The last few years have been difficult ones for nearly everyone in the car business. We say nearly everyone, because while other manufacturers watched sales dissolve, Subaru’s sales improved. To find out why, one needs only to take a look inside its current crop of cars.
Case in point, the 2011 Subaru Forester.
While the exterior is ruggedly civilized, the interior is all sophistication with its pleasant mix of shapes, textures and colors. Additionally, all the latest techno features you’ll ever need are included among the Forester’s offerings. Howerver, by dividing Forester into two basic models with different trim levels within each model, Subaru manages to deliver the basic package’s all-wheel drive and torquey engines to a broad variety of consumers. If you’re an urban driver that loves your Bluetooth, navigation, and satellite radio, there’s a Forester for that. On the other hand, if you just want to be able deal with snow, muddy roads, high altitude, trails, and/or the occasional paved road as you head into to town to pick up supplies and don’t care about electronic gee-jaws, there’s a Forester for that too.
It’s not a new strategy, but it’s one Subaru embraces better than most these days.
Two engines are available to power the 2011 Subaru Forester.

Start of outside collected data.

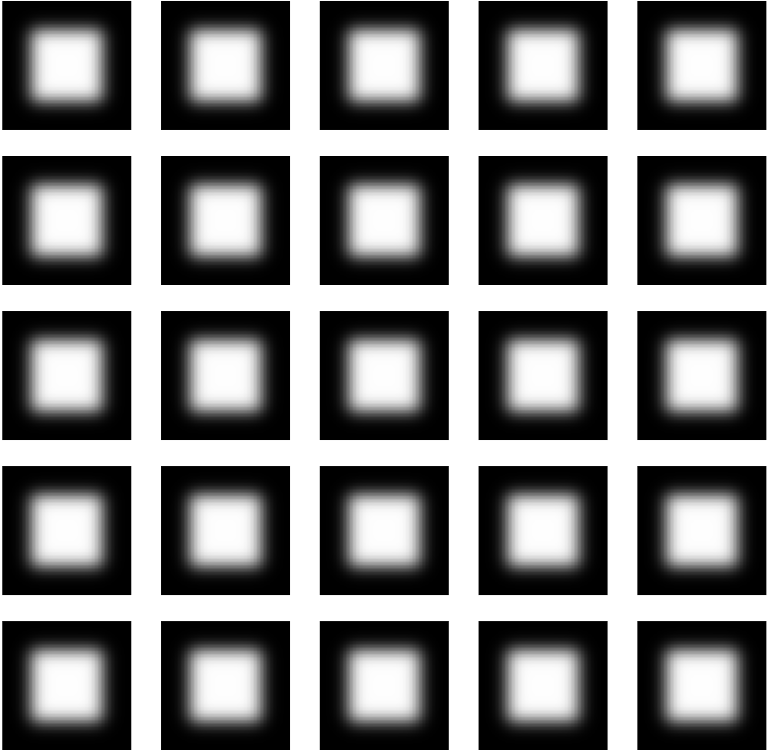
Reproduce this pattern procedurally as a WebGL 1 fragment shader.

```glsl
precision highp float;

// A five by five grid of black square tiles on white, each with a softly
// blurred white square at its centre. The blur is a product of two Gaussian
// box profiles, lightly stepped along each axis to give fine banding.

uniform vec2 u_resolution;

// Lengths are fractions of the canvas height.
const vec2 GRID_CENTER = vec2(0.5004, 0.4993);
const vec2 PITCH = vec2(0.2117, 0.2067);
const float TILE_HALF = 0.0860;
const float GLOW_HALF = 0.0473;
const float BLUR_SIGMA = 0.0108;
const float BAND_STEP = 0.0044;
const float BAND_STRENGTH = 0.8;

const vec3 PAPER = vec3(1.0);
const vec3 TILE_BLACK = vec3(0.0);
const vec3 GLOW_WHITE = vec3(0.995);

// Position relative to the centre of the nearest repeat.
vec2 repeatCentered(vec2 p, vec2 pitch) {
  return mod(p + 0.5 * pitch, pitch) - 0.5 * pitch;
}

float boxDistance(vec2 p, float halfSide) {
  vec2 d = abs(p) - halfSide;
  return length(max(d, 0.0)) + min(max(d.x, d.y), 0.0);
}

// Smooth staircase: pulls coordinates towards evenly spaced levels.
vec2 softSteps(vec2 p, float stepSize, float strength) {
  const float TAU = 6.28319;
  return p - strength * stepSize / TAU * sin(TAU * p / stepSize);
}

// Logistic approximation of the Gaussian cumulative distribution.
vec2 gaussianEdge(vec2 d, float sigma) {
  vec2 z = clamp(d / sigma, -5.0, 5.0);
  return 1.0 / (1.0 + exp(-z * (1.5958 + 0.0714 * z * z)));
}

// Coverage of a square after a Gaussian blur.
float blurredSquare(vec2 p, float halfSide, float sigma) {
  vec2 profile = gaussianEdge(p + halfSide, sigma)
               - gaussianEdge(p - halfSide, sigma);
  return profile.x * profile.y;
}

void main() {
  float pixel = 1.0 / u_resolution.y;
  vec2 p = (gl_FragCoord.xy - GRID_CENTER * u_resolution) * pixel;
  vec2 local = repeatCentered(p, PITCH);

  // Glowing square inside the tile
  vec2 banded = softSteps(local, BAND_STEP, BAND_STRENGTH);
  float glow = blurredSquare(banded, GLOW_HALF, BLUR_SIGMA);
  vec3 tile = mix(TILE_BLACK, GLOW_WHITE, glow);

  // Crisp tile on the white ground
  float edge = boxDistance(local, TILE_HALF);
  float inside = clamp(0.5 - edge / pixel, 0.0, 1.0);
  gl_FragColor = vec4(mix(PAPER, tile, inside), 1.0);
}
```
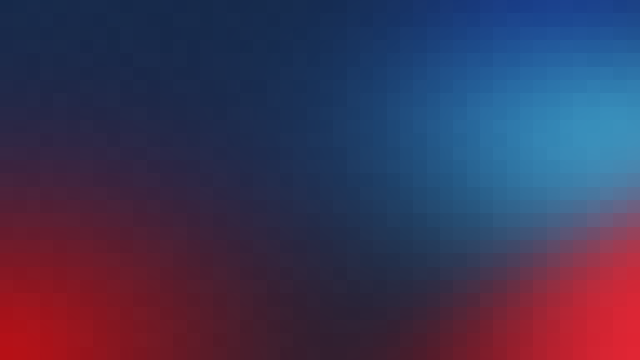
Give the GLSL for this background, as a Shadertoy shader.

```glsl
#define NAVY vec3(0.085, 0.165, 0.295)
#define DUSK vec3(0.105, 0.130, 0.200)
#define ROYAL_BLUE vec3(0.085, 0.180, 0.580)
#define MID_BLUE vec3(0.095, 0.310, 0.660)
#define SKY_BLUE vec3(0.220, 0.580, 0.750)
#define EMBER vec3(0.790, 0.060, 0.080)
#define DARK_RED vec3(0.720, 0.030, 0.060)
#define CRIMSON vec3(0.890, 0.145, 0.200)
#define RIDGE vec3(0.385, 0.82, 13.5)  // height, slope, sharpness
#define CELLS vec2(48.0, 27.0)
#define CELL_FLATNESS 0.6
#define CELL_GRAIN 0.010

float hash(vec2 p) {
    return fract(sin(dot(p, vec2(127.1, 311.7))) * 43758.5);
}

// Elliptical glow: 1 at the centre, fading over the given radii
float glow(vec2 p, vec2 center, vec2 radius) {
    vec2 d = (p - center) / radius;
    return exp(-dot(d, d));
}

vec3 gradientColor(vec2 uv) {
    // Dark backdrop
    vec3 color = mix(DUSK, NAVY, smoothstep(0.0, 0.6, uv.y));

    // Red glow in the lower left, with a hotter core
    float ember = 0.78 * glow(uv, vec2(0.0), vec2(0.37, 0.47))
                + 0.12 * glow(uv, vec2(0.0), vec2(0.12, 0.18));
    color = mix(color, EMBER, ember);

    // Deep blue on the upper right edge, and a wide blue halo
    float royal = 0.65 * glow(uv, vec2(0.88, 1.0), vec2(0.22, 0.25));
    color = mix(color, ROYAL_BLUE, royal);
    float halo = 0.60 * glow(uv, vec2(0.88, 0.72), vec2(0.29, 0.28));
    color = mix(color, MID_BLUE, halo);

    // Bright blue glow, reaching further down than up
    float skyReach = mix(0.38, 0.27, smoothstep(0.53, 0.73, uv.y));
    float sky = glow(uv, vec2(0.98, 0.61), vec2(0.30, skyReach));
    color = mix(color, SKY_BLUE, sky);

    // Crimson below a soft slanted ridge, fading out to the left
    float ridge = RIDGE.x - RIDGE.y * (1.0 - uv.x);
    float below = 1.0 / (1.0 + exp((uv.y - ridge) * RIDGE.z));
    float crimson = below * smoothstep(0.40, 1.02, uv.x);
    vec3 red = mix(DARK_RED, CRIMSON, smoothstep(0.55, 1.0, uv.x));
    return mix(color, red, crimson);
}

void mainImage(out vec4 fragColor, in vec2 fragCoord) {
    vec2 uv = fragCoord / iResolution.xy;

    // Faint square cells flatten the gradient
    vec2 cell = floor(uv * CELLS);
    vec2 cellCenter = (cell + 0.5) / CELLS;
    vec3 color = gradientColor(mix(uv, cellCenter, CELL_FLATNESS));

    // Slight tone variation from cell to cell
    color += CELL_GRAIN * (hash(cell) - 0.5);
    fragColor = vec4(color, 1.0);
}
```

Both are horizontally opposed four cylinder units displacing 2.5-liters. The normally aspirated version is all-new for 2011 and delivers 170 horsepower at 6000 rpm and 174-ft-lbs of torque. While it makes the same power as before, since it is slightly larger and uses a double overhead cam system for intake/exhaust, it doesn’t have to work as hard—thus improving fuel economy. Mileage is estimated at 21-city and 27-highway, whether you team it with the four-speed automatic or five-speed manual transmission. The turbocharged engine goes into 2011 unchanged, producing 224 horsepower at 5200 rpm and 226 ft-lbs of torque at 2800 rpm. Available only with the automatic transmission, the turbo returns 19-city and 24 on the highway.
Forester won’t be classified as fast with either engine, though there is a discernable difference with the turbo. Still though, if you live at sea level and/or rarely go into the mountains, save some money, opt for the standard engine. You’ll pay less to get the car and you’ll get better fuel economy too. However, if you live in a mountainous region, deal with a lot of hills, and/or haul a lot of gear around (which the Forester will readily let you do) best get the turbo. Unless you’ve been paying absolutely no attention at all, you know by now every Subaru vehicle is all-wheel drive, however you might not know its all-wheel drive system is capable of transferring all engine output to a single wheel if said wheel is the only one of the four with traction.
Going down the road, the Forester serves up a pleasantly comfortable ride, while exhibiting adequate body control. Though it sits relatively high with nine inches of ground clearance, it doesn’t go all tipsy on you when you ask for a brisk change of direction. Taller drivers might wish for a bit more thigh support from the seats, but headroom isn’t going to be a problem for anyone. Getting in and out of the Forester is so easy you don’t even notice how easy it is. You just take it for granted that’s the way a car is supposed to be. (We’re here to tell you folks, that ain’t always the case.) With all those tall windows, outward visibility is a strong point for the Forester as well.
Bottom line, as family transpo, the Subaru Forester excels. If you’re an active individual who likes to get out and do things but doesn’t want to be saddled with a full-size SUV, the 2011 Forester should also be added to your shopping list. However, if your thing is image and appearance above everything else, you might consider the Subaru to be kind of gawky with its tall ride height, odd little hood scoop and (let’s face it—boxy shape). But, if you’re about substance over style—which based on the Forester’s sales figures it seems many people are—the 2011 Subaru Forester has a lot to offer.
Pricing starts at $21,220 with destination charges.